• [The problem] Only lines with the string "href" are wanted. Pull them out of the data.

• [Stored data entries]
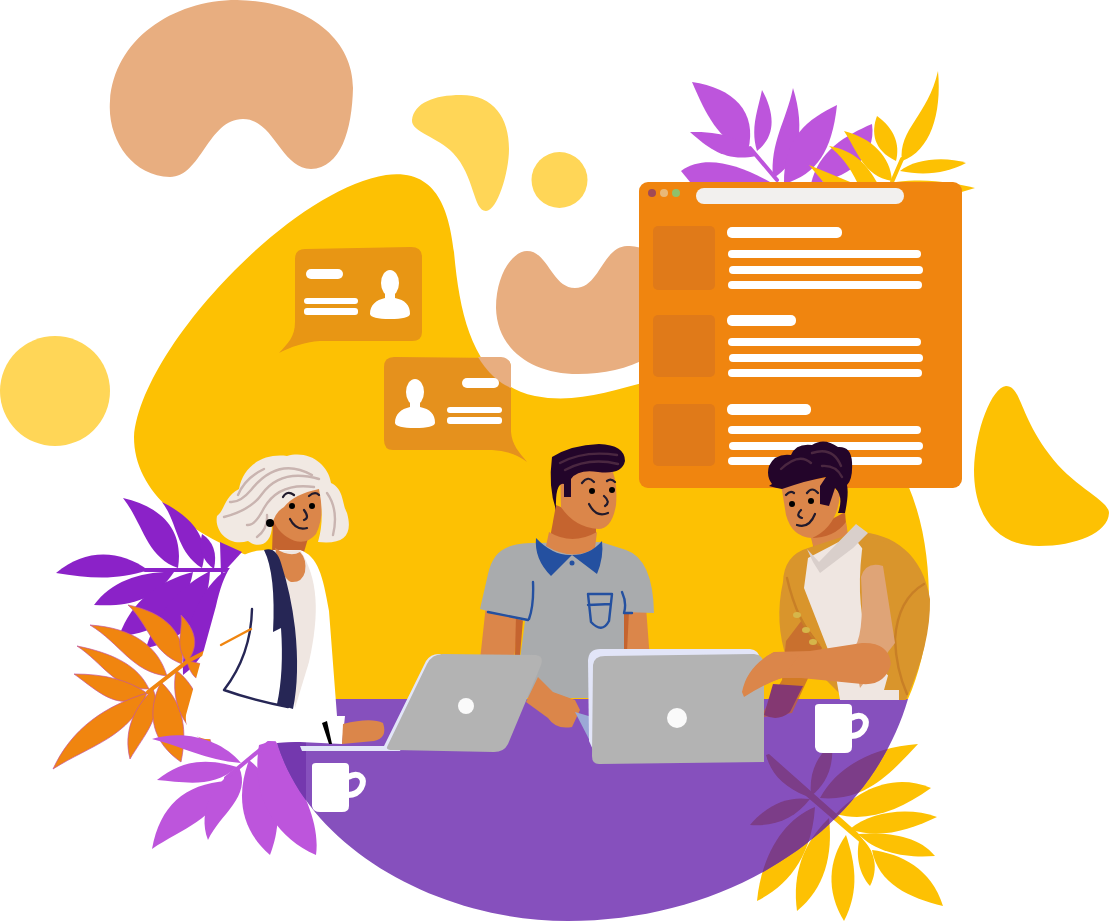
<!DOCTYPE html>
<html lang="en">
<head>
<meta charset="utf-8">
<title>Team at a round table</title>
<style>
:root{--yellow:#fdc103;--lemon:#ffd657;--tan:#e8ae80;--orange:#f0850f;--tile:#e07a19;--card:#e89614;--table:#8650bd;--violet:#8b22c8;--orchid:#bd55dc;--skin:#db864a;--shade:#c5642f;--ink:#23052a;--navy:#262655;--blue:#2450a0;--grey:#b3b3b3;--shirt:#a9abad;--cream:#efe6e1;--coat:#d9952c;--wine:#7c3d88}
html,body{margin:0;background:#fff;overflow:hidden}
svg{display:block}
.yellow{fill:var(--yellow)}.lemon{fill:var(--lemon)}.tan{fill:var(--tan)}.orange{fill:var(--orange)}.violet{fill:var(--violet)}.orchid{fill:var(--orchid)}.skin{fill:var(--skin)}.shade{fill:var(--shade)}.ink{fill:var(--ink)}.white{fill:#fff}.cream{fill:var(--cream)}.grey{fill:var(--grey)}.blue{fill:var(--blue)}.navy{fill:var(--navy)}
.line{fill:none;stroke-linecap:round;stroke-linejoin:round;stroke-width:2.4}
.features{stroke:#211a2c;stroke-width:2.2}
.stem{fill:none;stroke-width:4;stroke-linecap:round}
</style>
</head>
<body>
<svg width="1109" height="922" viewBox="0 0 1109 922" role="img" aria-label="Three colleagues talking at a round table with laptops">
<defs>
<clipPath id="table-clip"><path d="M330 699H908C870 830 730 921 568 921C440 921 310 850 277 743L336 740Z"/></clipPath>
<g id="person-icon" class="white"><ellipse cx="20" cy="14" rx="9" ry="13"/><path d="M15 22H25V29C35 31 40 36 40 45Q39 50 20 50Q1 50 0 45C0 36 6 31 15 29Z"/></g>
<g id="text-rows" class="white"><rect y="1" width="193" height="8" rx="4"/><rect x="1" y="17" width="194" height="8" rx="4"/><rect y="32" width="194" height="8" rx="4"/></g>
<g id="mug"><path class="white" d="M0 3Q0 0 4 0H33Q37 0 37 4V43Q37 49 30 49H8Q1 49 0 43Z"/><path d="M36 14C48 8 54 16 49 25Q45 32 36 32" fill="none" stroke="#fff" stroke-width="6"/></g>
<g id="sun-leaves">
<path d="M918 744C875 747 838 765 820 798C865 802 890 774 918 744Z"/>
<path d="M931 788C894 772 858 790 836 814C868 823 900 810 931 788Z"/>
<path d="M937 817C908 806 870 812 850 829C878 840 910 830 937 817Z"/>
<path d="M935 856C918 835 886 832 858 834C878 854 907 858 935 856Z"/>
<path d="M943 906C931 868 901 854 872 850C878 884 910 898 943 906Z"/>
<path d="M844 921C860 890 855 862 846 835C828 860 826 892 844 921Z"/>
<path d="M797 911C825 888 833 855 829 818C803 843 792 874 797 911Z"/>
<path d="M757 901C789 885 812 855 815 807C782 820 761 858 757 901Z"/>
<path d="M870 886C879 868 875 850 860 837C855 855 859 874 870 886Z"/>
<path d="M750 825C768 804 788 796 810 799C795 819 773 827 750 825Z"/>
<path d="M811 796C809 775 815 757 832 744C834 765 827 784 811 796Z"/>
<path d="M806 796C784 787 771 774 766 755L769 754L858 833L872 852L864 846Z"/>
</g>
</defs>

<g id="blobs">
<path class="tan" d="M110 101C114 40 172 0 237 0C306 1 353 38 353 88C352 130 341 168 311 169C281 169 274 119 243 119C208 119 201 177 170 177C132 176 107 139 110 101Z"/>
<path class="lemon" d="M412 120C414 103 434 95 461 95C494 95 509 118 509 149C509 173 497 211 486 211C473 211 475 176 453 153C438 137 411 132 412 120Z"/>
<circle class="lemon" cx="559.500" cy="180" r="28"/><circle class="lemon" cx="55" cy="391" r="55"/>
<path class="yellow" d="M134 437C140 350 290 190 386 175C438 168 449 212 454 252C460 320 475 383 535 396C575 404 610 391 650 381C760 352 815 380 860 410C918 475 930 541 929 612C926 645 919 674 908 699H320L246 555C175 525 134 486 134 437Z"/>
<path class="tan" d="M496 308C496 274 513 251 527 251C548 251 552 288 575 288C600 288 602 247 627 246Q638 245 649 252V357C627 369 604 374 578 374C530 374 497 348 496 308Z"/>
<path class="yellow" d="M974 470C975 430 992 387 1006 386C1021 386 1019 414 1049 454C1073 487 1109 500 1109 513C1108 533 1076 546 1039 546C998 546 974 518 974 470Z"/>
</g>

<g id="top-foliage">
<g class="orchid"><path d="M692 82C733 88 758 111 748 151C718 141 706 114 692 82Z"/><path d="M762 90C776 115 775 137 757 151C750 128 758 110 762 90Z"/><path d="M793 88C806 130 799 164 773 178C770 142 786 122 793 88Z"/><path d="M837 105C832 151 817 174 784 184C783 137 808 119 837 105Z"/><path d="M690 132C726 131 744 140 756 156C727 162 710 150 690 132Z"/><path d="M681 171C704 154 738 164 770 182H690Z"/><path d="M872 124C877 158 846 179 811 184C818 151 846 135 872 124Z"/></g>
<path class="stem" stroke="#bd55dc" d="M750 148L777 180"/>
<g class="yellow"><path d="M938 71C942 114 930 151 902 161C898 129 928 116 938 71Z"/><path d="M877 116C895 129 900 145 896 161C873 150 871 132 877 116Z"/><path d="M844 131C872 138 891 157 892 181C863 176 857 150 844 131Z"/><path d="M829 146C856 151 867 165 878 184H858C849 165 840 155 829 146Z"/><path d="M809 165L855 184H825Z"/><path d="M966 163C945 156 914 159 900 171C925 176 947 173 966 163Z"/><path d="M896 182C930 178 953 183 975 188L955 194Z"/></g>
<path class="stem" stroke="#fdc103" d="M902 159L892 182"/>
</g>

<g id="browser-window">
<rect class="orange" x="639" y="182" width="323" height="306" rx="9"/>
<circle cx="652" cy="193" r="4" fill="#a04a55"/><circle cx="664" cy="193" r="4" fill="#e9b877"/><circle cx="676" cy="193" r="4" fill="#8fc06b"/>
<rect x="696" y="188" width="208" height="16" rx="8" fill="#f2f0ee"/>
<g fill="#e07a19"><rect x="653" y="226" width="62" height="64" rx="5"/><rect x="653" y="315" width="62" height="62" rx="5"/><rect x="653" y="404" width="62" height="62" rx="5"/></g>
<g class="white"><rect x="727" y="227" width="115" height="11" rx="5"/><rect x="727" y="315" width="69" height="11" rx="5"/><rect x="727" y="404" width="84" height="11" rx="5"/></g>
<use href="#text-rows" x="728" y="249"/><use href="#text-rows" x="728" y="337"/><use href="#text-rows" x="728" y="425"/>
</g>

<g id="chat-bubbles">
<path fill="#e89614" d="M305 249L411 247Q422 247 422 257V332Q422 341 412 341H320C304 342 291 347 279 353C288 343 295 337 295 322V259Q295 249 305 249Z"/>
<path fill="#e28a22" fill-opacity=".87" d="M394 357L501 358Q511 358 511 368V432C512 445 519 452 527 462Q513 451 492 450H393Q384 450 384 440V367Q384 357 394 357Z"/>
<path d="M478 357H501Q511 358 511 368V388Q492 380 478 357Z" fill="#e8ae80"/>
<use href="#person-icon" x="370" y="269"/><use href="#person-icon" x="395" y="378"/>
<g class="white"><rect x="306" y="269" width="37" height="10" rx="5"/><rect x="304" y="298" width="54" height="6" rx="3"/><rect x="304" y="308" width="54" height="7" rx="3"/><rect x="462" y="378" width="37" height="10" rx="5"/><rect x="447" y="407" width="55" height="6" rx="3"/><rect x="447" y="417" width="55" height="7" rx="3"/></g>
</g>

<g id="left-foliage">
<g class="violet"><path d="M123 498C162 507 184 530 178 568C146 557 143 523 123 498Z"/><path d="M162 502C190 516 211 537 202 568C176 552 178 523 162 502Z"/><path d="M202 534Q219 545 214 569Q196 556 202 534Z"/><path d="M56 573C86 548 120 550 148 570C116 581 88 578 56 573Z"/><path d="M94 605C111 581 142 571 174 572C155 601 128 607 94 605Z"/><path d="M119 636C132 600 159 581 193 572C186 611 158 634 119 636Z"/><path d="M146 648C158 609 181 586 210 571C208 616 183 641 146 648Z"/><path d="M183 675C182 630 198 594 222 573L241 568C222 610 213 653 183 675Z"/><path d="M220 542L242 552L221 575Z"/></g>
<path class="stem" stroke="#8b22c8" d="M145 570H240"/>
<g class="orange" stroke="#c555a0" stroke-width=".7"><path d="M128 605C164 612 187 633 182 664C151 652 150 626 128 605Z"/><path d="M181 615C197 631 199 647 187 662C174 646 183 632 181 615Z"/><path d="M90 625C133 628 158 646 167 676C132 672 121 644 90 625Z"/><path d="M77 646C112 653 138 665 149 689C115 690 103 663 77 646Z"/><path d="M74 674C105 674 128 680 147 693C119 714 98 691 74 674Z"/><path d="M53 769C72 728 105 706 147 693C130 737 91 745 53 769Z"/><path d="M130 759C123 731 134 708 153 689C164 715 144 735 130 759Z"/><path d="M181 762C153 743 145 714 161 682C185 705 187 732 181 762Z"/><path d="M212 746C184 731 170 703 176 670C201 689 204 719 212 746Z"/><path d="M222 690C201 685 190 677 187 661Q215 663 222 690Z"/></g>
<path class="stem" stroke="#f0850f" d="M148 692L188 661L251 629"/>
<g class="orchid"><path d="M152 739C185 729 222 740 241 763C205 760 181 746 152 739Z"/><path d="M157 780C184 758 210 759 237 767C213 789 184 782 157 780Z"/><path d="M152 849C160 806 184 784 227 781C218 819 181 829 152 849Z"/><path d="M208 840C197 810 214 783 239 767C252 797 220 814 208 840Z"/><path d="M270 855C240 829 236 795 249 760C283 787 282 823 270 855Z"/><path d="M316 855C272 835 251 795 259 745L275 740C297 780 321 818 316 855Z"/></g>
<path class="stem" stroke="#bd55dc" d="M226 778L272 740"/>
</g>

<g id="table">
<use href="#sun-leaves" class="yellow"/>
<g clip-path="url(#table-clip)"><rect x="270" y="699" width="645" height="223" fill="#8650bd"/><path fill="#7438ae" d="M270 738H306V820L270 790Z"/><use href="#sun-leaves" fill="#7c3d88"/></g>
</g>

<g id="woman">
<path class="shade" d="M273 520L272 552Q291 566 304 552L309 535Z"/>
<path class="white" d="M266 550C235 551 225 568 216 606L186 715Q184 735 205 739L300 742L342 744L345 716H337L329 611C323 576 318 556 300 550Z"/>
<path class="cream" d="M274 551L300 550C318 578 320 612 309 662L295 708L282 620Z"/>
<path class="skin" d="M275 548Q290 558 300 552Q307 559 305 572Q302 583 291 582Q281 578 275 548Z"/>
<path class="navy" d="M264 550Q276 546 281 563Q291 594 295 628Q300 675 293 709L277 704Q284 672 281 628L273 632Q276 574 264 550Z"/>
<path class="line" stroke="#262655" d="M252 609Q251 655 224 690Q252 700 288 707"/>
<path class="line" stroke="#f0850f" d="M221 645L251 629"/>
<path class="skin" d="M343 724Q371 717 383 723Q388 738 374 741L342 744Z"/>
<path class="skin" d="M270 500L289 484L319 488Q326 513 316 534Q304 548 287 537Q270 526 270 500Z"/>
<path fill="#f1e9e3" d="M319 489Q294 494 284 507Q275 512 272 525C272 545 258 549 248 541C229 547 214 531 217 516C225 510 224 497 239 489C243 466 263 453 287 456C309 450 328 464 331 483C344 489 342 504 347 513C353 534 345 545 318 542Q325 518 319 489Z"/>
<g class="line" stroke="#c9b4b0"><path d="M319 479Q281 468 262 494Q251 510 224 517M312 475Q278 456 251 490Q240 503 230 502M314 487Q279 482 264 508Q255 526 247 525M327 493Q339 510 333 535M257 537Q268 529 267 515M264 469Q245 478 238 495"/></g>
<path class="line features" d="M283 497Q287 490 294 495M309 496Q315 491 319 495M304 510Q310 518 304 520M290 519Q296 531 307 528"/>
<circle cx="292" cy="506" r="3"/><circle cx="312" cy="506" r="3"/><circle cx="270" cy="523" r="4"/>
<path d="M322 723L327 721L332 744H329Z"/>
</g>

<g id="man-in-polo">
<path class="skin" d="M486 605H520L514 660H480Z"/><path class="shade" d="M516 615L524 608L520 655H515Z"/>
<path class="skin" d="M622 607H646L650 660H621Z"/><path class="shade" d="M622 611H629L627 652H622Z"/>
<path fill="#a9abad" d="M535 543C503 543 493 553 488 574L480 609L525 621L515 698H624V612L654 613Q653 559 626 550L601 542Z"/>
<path class="shade" d="M556 505L550 538Q569 562 596 540L596 522Z"/><path class="skin" d="M549 532Q572 546 597 532L595 548Q573 562 546 546Z"/>
<path class="blue" d="M536 538Q553 556 572 555Q590 555 602 541Q604 557 597 574L572 555L551 576Q534 559 536 538Z"/>
<circle class="blue" cx="572" cy="563" r="2.500"/>
<path class="line" stroke="#2450a0" stroke-width="3" d="M533 582Q534 605 529 619M488 612L528 620M622 592Q627 603 624 613H632M588 594H612L609 621Q602 634 591 622Z M588 605L611 604"/>
<path class="skin" d="M560 470L610 465Q618 480 616 505Q612 529 598 529Q574 527 561 507Z"/>
<path class="ink" d="M552 457Q571 445 599 444Q625 445 625 461Q622 475 598 472Q578 469 571 479L571 497H564V484Q555 482 556 510Q548 487 552 457Z"/>
<path class="line" stroke="#4a2740" stroke-width="1" d="M560 463Q584 450 617 455M565 470Q589 457 618 464"/>
<path class="line features" d="M582 483Q588 475 594 482M607 481Q611 478 615 482M604 496Q611 502 605 506M589 504Q596 518 608 513"/>
<circle cx="592" cy="491" r="3"/><circle cx="612" cy="490" r="3"/>
</g>

<g id="man-in-cardigan">
<path class="shade" d="M812 530L845 512L847 535L814 563Z"/><path class="skin" d="M811 538Q834 538 846 522L850 548L818 563Z"/>
<path fill="#d9952c" d="M808 548Q784 555 783 582Q774 622 787 660L822 676L846 700H906Q931 644 930 599C923 555 894 533 857 532Z"/>
<path class="shade" d="M802 620L822 648L792 713L764 717V711L782 680L786 641Z" opacity=".75"/>
<path fill="#843872" d="M773 684L803 686L790 712Q778 722 764 715Z"/>
<path class="cream" d="M808 558L852 535L865 552Q855 621 874 663L899 685V700H840L834 665L804 588Z"/>
<path fill="#d9cfcb" d="M807 549L813 562L820 573L853 548L868 533L856 524L819 562Z"/>
<path d="M862 550Q855 610 871 647Q888 640 892 661L884 690H906Q893 660 895 625Q899 598 924 583Q908 542 866 537Z" fill="#d9952c"/>
<path class="line" stroke="#c87f26" d="M924 584Q898 599 895 639Q896 669 907 694M787 578Q797 622 819 645"/>
<path fill="#dfa477" d="M861 577Q866 561 883 566L895 643L860 688L852 650Q865 640 861 577Z"/>
<path class="skin" d="M742 692Q747 666 774 652L810 651L862 643Q889 642 891 664Q885 686 862 684L801 678L782 678Q766 683 744 697Z"/>
<g fill="#d6b64a"><ellipse cx="797" cy="615" rx="4" ry="3"/><ellipse cx="806" cy="630" rx="4" ry="3"/><ellipse cx="813" cy="642" rx="4" ry="3"/></g>
<path class="skin" d="M781 484L826 478L840 495Q837 527 812 538Q792 537 786 515Z"/>
<path class="ink" d="M769 486Q776 488 782 489Q808 480 826 477L820 486V504L829 506L835 488Q844 497 838 513H845Q849 494 847 485Q853 479 852 462Q851 446 838 447Q824 437 812 445Q796 443 791 455Q775 453 769 466Q766 476 772 484Z"/>
<path class="line" stroke="#4a2740" stroke-width="1" d="M781 469Q799 452 811 463M812 453Q833 446 841 466M822 466Q836 465 842 477"/>
<path class="line features" d="M786 495Q790 490 794 493M807 493Q812 486 818 493M801 510Q795 516 802 518M797 525Q809 529 815 514"/>
<circle cx="792" cy="504" r="3"/><circle cx="811" cy="501" r="3"/>
</g>

<g id="laptops">
<path fill="#e2e5f8" d="M300 746H384L426 661Q431 653 441 654L400 751H302Z"/>
<path class="grey" d="M387 747L427 664Q432 654 443 654L536 655Q544 656 541 665L508 744Q504 752 494 752L393 750Q386 750 387 747Z"/>
<circle cx="466" cy="706" r="8" fill="#fafafa"/>
<path class="skin" d="M538 677L553 692L575 700L580 710L572 727Q556 730 548 718L526 702Z"/>
<path fill="#9ba9d6" d="M575 712L592 717V745Z"/>
<path fill="#e2e5f8" d="M588 660Q589 649 600 649H750Q759 650 760 659L594 752L589 741Z"/>
<path class="grey" d="M593 665Q594 656 605 656L754 654Q764 655 764 665V762L599 764Q592 764 592 756Z"/>
<path class="skin" d="M742 692Q747 666 774 652L800 655L782 678Q766 683 744 697Z"/>
<circle cx="677" cy="718" r="10" fill="#fafafa"/>
</g>

<g id="mugs"><use href="#mug" x="312" y="763"/><use href="#mug" x="815" y="704"/></g>
</svg>
</body>
</html>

• [Response for this exercise]
<use href="#text-rows" x="728" y="249"/><use href="#text-rows" x="728" y="337"/><use href="#text-rows" x="728" y="425"/>
<use href="#person-icon" x="370" y="269"/><use href="#person-icon" x="395" y="378"/>
<use href="#sun-leaves" class="yellow"/>
<g clip-path="url(#table-clip)"><rect x="270" y="699" width="645" height="223" fill="#8650bd"/><path fill="#7438ae" d="M270 738H306V820L270 790Z"/><use href="#sun-leaves" fill="#7c3d88"/></g>
<g id="mugs"><use href="#mug" x="312" y="763"/><use href="#mug" x="815" y="704"/></g>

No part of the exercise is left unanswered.